The logical next step, of course, is for Microsoft to classify this update as Important, where it will be offered as an automatic update on unprotected PCs (similar to the way the Malicious Software Removal Tool is delivered monthly). At some point, it can and should be fully integrated into the operating system itself.

As the screenshot above makes clear, this update was released roughly two weeks ago, on October 19, but it’s only now beginning to appear on update screens across the United States. (Lee Mathews at Download Squad spotted this update in the wild last week. It wasn’t available on my system then or even earlier today, when I checked for updates manually. Ironically, I was in Redmond at the time, meeting with the Microsoft Security Essentials team and discussing this very issue. It appeared on my system for the first time just a few minutes ago.)

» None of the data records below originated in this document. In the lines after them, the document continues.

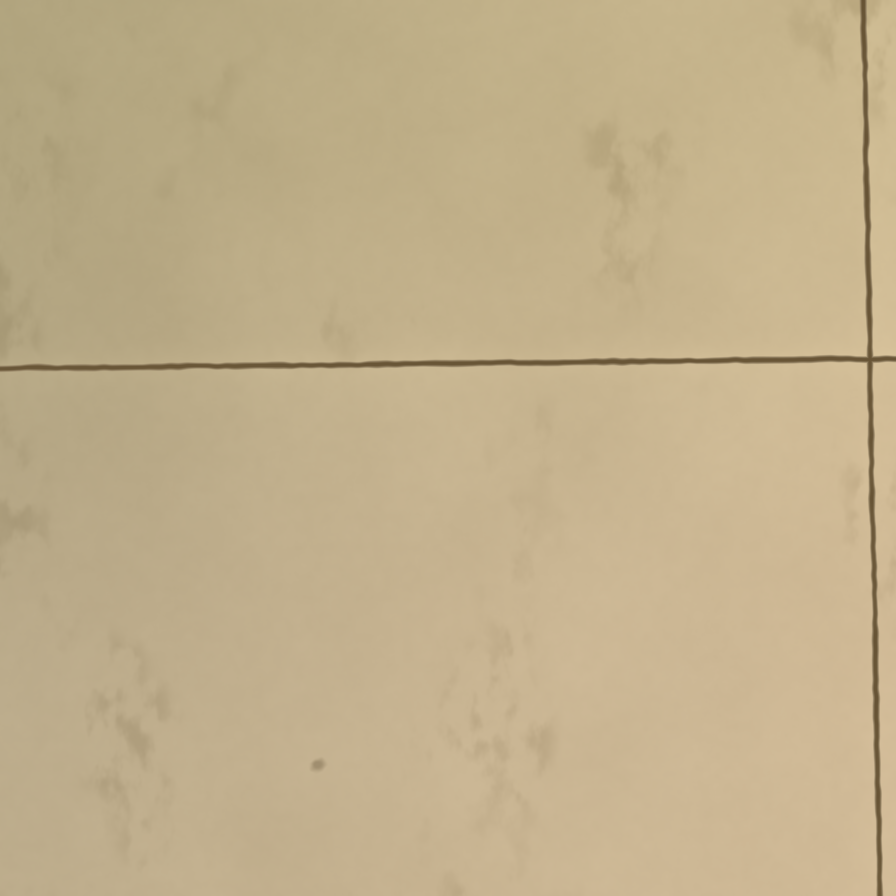
Give the GLSL for this texture, as a WebGL 2 fragment shader.

```glsl
#version 300 es
precision highp float;

#define PITCH 1.0
#define JOINT_CORNER vec2(0.982, 0.5885)
#define JOINT_SLANT vec2(-0.0185, 0.0115)
#define JOINT_HALF_WIDTH 0.0036
#define JOINT_WOBBLE 0.0024
#define SCUFF_STRENGTH 0.06
#define CLOUD_STRENGTH 0.035
#define GRAIN_STRENGTH 0.014
#define TILE_VARIATION 0.02
#define PIT_CENTER vec2(0.354, 0.147)
#define PIT_RADIUS 0.009

uniform vec2 u_resolution;
out vec4 fragColor;

const vec3 SHADED_BEIGE = vec3(0.705, 0.645, 0.520);
const vec3 WARM_BEIGE = vec3(0.825, 0.735, 0.595);
const vec3 OLIVE_TINT = vec3(-0.010, 0.002, -0.020);
const vec3 JOINT_CORE = vec3(0.400, 0.325, 0.205);
const vec3 JOINT_RIM = vec3(0.580, 0.510, 0.390);

float hash(vec2 p) {
  vec3 q = fract(vec3(p.xyx) * 0.1031);
  q += dot(q, q.yzx + 33.33);
  return fract((q.x + q.y) * q.z);
}

float noise(vec2 p) {
  vec2 cell = floor(p), f = fract(p);
  f = f * f * (3.0 - 2.0 * f);
  float low = mix(hash(cell), hash(cell + vec2(1, 0)), f.x);
  float high = mix(hash(cell + vec2(0, 1)), hash(cell + vec2(1, 1)), f.x);
  return mix(low, high, f.y);
}

float fbm(vec2 p) {
  float sum = 0.0, amplitude = 0.5;
  for (int i = 0; i < 4; i++) {
    sum += amplitude * noise(p);
    p = mat2(1.6, 1.2, -1.2, 1.6) * p + 17.3;
    amplitude *= 0.5;
  }
  return sum / 0.9375;
}

// Small offset that makes a joint edge ragged along its length
float wobble(float along, float seed) {
  float broad = noise(vec2(along * 28.0, seed)) - 0.5;
  float fine = noise(vec2(along * 95.0, seed + 7.0)) - 0.5;
  return JOINT_WOBBLE * (0.6 * broad + 0.4 * fine);
}

vec3 tileSurface(vec2 p, vec2 tile) {
  // Light falls off toward the left and upper edge
  float light = 0.08 + 0.86 * p.x - 0.10 * (p.y - 0.5);
  light += 0.22 * (fbm(p * 2.2 + 4.0) - 0.5);
  vec3 color = mix(SHADED_BEIGE, WARM_BEIGE, clamp(light, 0.0, 1.0));
  color += OLIVE_TINT * smoothstep(0.2, 1.0, p.y);
  color += TILE_VARIATION * (hash(tile + 40.0) - 0.5);

  // Soft clouding, sparse upright scuffs and fine grain
  color += CLOUD_STRENGTH * (fbm(p * 6.0 + 11.0) - 0.5);
  float patches = smoothstep(0.52, 0.75, fbm(p * vec2(7.0, 5.0) + 23.0));
  float streaks = smoothstep(0.45, 0.75, fbm(p * vec2(38.0, 24.0) + 5.0));
  color -= SCUFF_STRENGTH * patches * streaks;
  color += GRAIN_STRENGTH * (fbm(p * 90.0) - 0.5);
  return color;
}

void main() {
  vec2 p = gl_FragCoord.xy / u_resolution;
  float pixel = 1.0 / min(u_resolution.x, u_resolution.y);

  // Slightly skewed tile grid
  vec2 grid = (p - JOINT_CORNER - JOINT_SLANT * p.yx) / PITCH;
  vec2 offset = (grid - round(grid)) * PITCH;
  offset += vec2(wobble(p.y, 3.0), wobble(p.x, 19.0));
  vec3 color = tileSurface(p, floor(grid));

  // Pale lip along the joints, strongest on the upper side
  float lip = exp(-abs(offset.y) * 70.0) * (offset.y > 0.0 ? 1.0 : 0.45);
  lip += 0.3 * exp(-abs(offset.x) * 70.0);
  color += 0.035 * lip * vec3(1.0, 0.9, 0.75);

  // Small dark pit with a broken outline
  float pitDistance = length(p - PIT_CENTER) + 0.006 * (noise(p * 150.0) - 0.5);
  float pit = 1.0 - smoothstep(0.15 * PIT_RADIUS, PIT_RADIUS + pixel, pitDistance);
  color = mix(color, JOINT_RIM, 0.75 * pit);

  // Joints: brown rim around a darker, uneven core
  vec2 wear = vec2(noise(vec2(p.y * 45.0, 31.0)), noise(vec2(p.x * 45.0, 57.0)));
  vec2 halfWidth = JOINT_HALF_WIDTH * (vec2(0.78, 0.85) + 0.3 * wear);
  vec2 d = abs(offset);
  vec2 rim = 1.0 - smoothstep(halfWidth - pixel, halfWidth + pixel, d);
  vec2 core = 1.0 - smoothstep(0.25 * halfWidth, 0.8 * halfWidth + 0.5 * pixel, d);
  color = mix(color, JOINT_RIM, max(rim.x, rim.y));
  color = mix(color, JOINT_CORE, max(core.x, core.y) * (0.85 + 0.15 * wear.x));

  fragColor = vec4(clamp(color, 0.0, 1.0), 1.0);
}
```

I’m willing to bet that lawyers for the big security software vendors are looking at this development very carefully. Will they actually threaten legal action? Stay tuned.

I asked Symantec and McAfee for any comment on this new decision by Microsoft. A Symantec spokesperson provided the following statement:

It’s clear that today’s threat landscape requires more comprehensive protection than what Microsoft Security Essentials offers. From a security perspective, this Microsoft tool offers reduced defenses at a critical point in the battle against cybercrime. Unique malware and social engineering tricks fly under the radar of traditional signature-based technology alone – which is what is employed by free security tools such as Microsoft’s.

Norton Internet Security and Norton 360 offer protection that is proactive, real-time and proven. Our Norton Insight technology automatically identifies new spyware, viruses and worms without relying on signatures alone and prevents threats from being installed on the system in the first place. In recent testing conducted by, Norton 2011 led a pack of 12 competitive security offerings in both detection and remediation while Microsoft Security Essentials came in second to last. In addition, based on top results across a combination of protection and repair tests, AV-Comparatives awarded Symantec the “Best Product of 2009.”

A McAfee spokesperson sends the following comment:

McAfee wants consumers to be safe online. Options that provide an elementary level of security are free products including Microsoft Security Essentials, however these mostly rely on traditional protection mechanisms.  McAfee products offer not only more features but most importantly, McAfee products offer real-time protection using cloud-based Global Threat Intelligence to combat even the most sophisticated threats thus ensuring complete protection and peace of mind. Availability of free options on the market has not had any impact on McAfee’s Consumer business as evidenced by years of growth and all time record revenue in Q3 2010.

I will have a more detailed look at the current state of security software in a follow-up post.

Main Article on ZDNet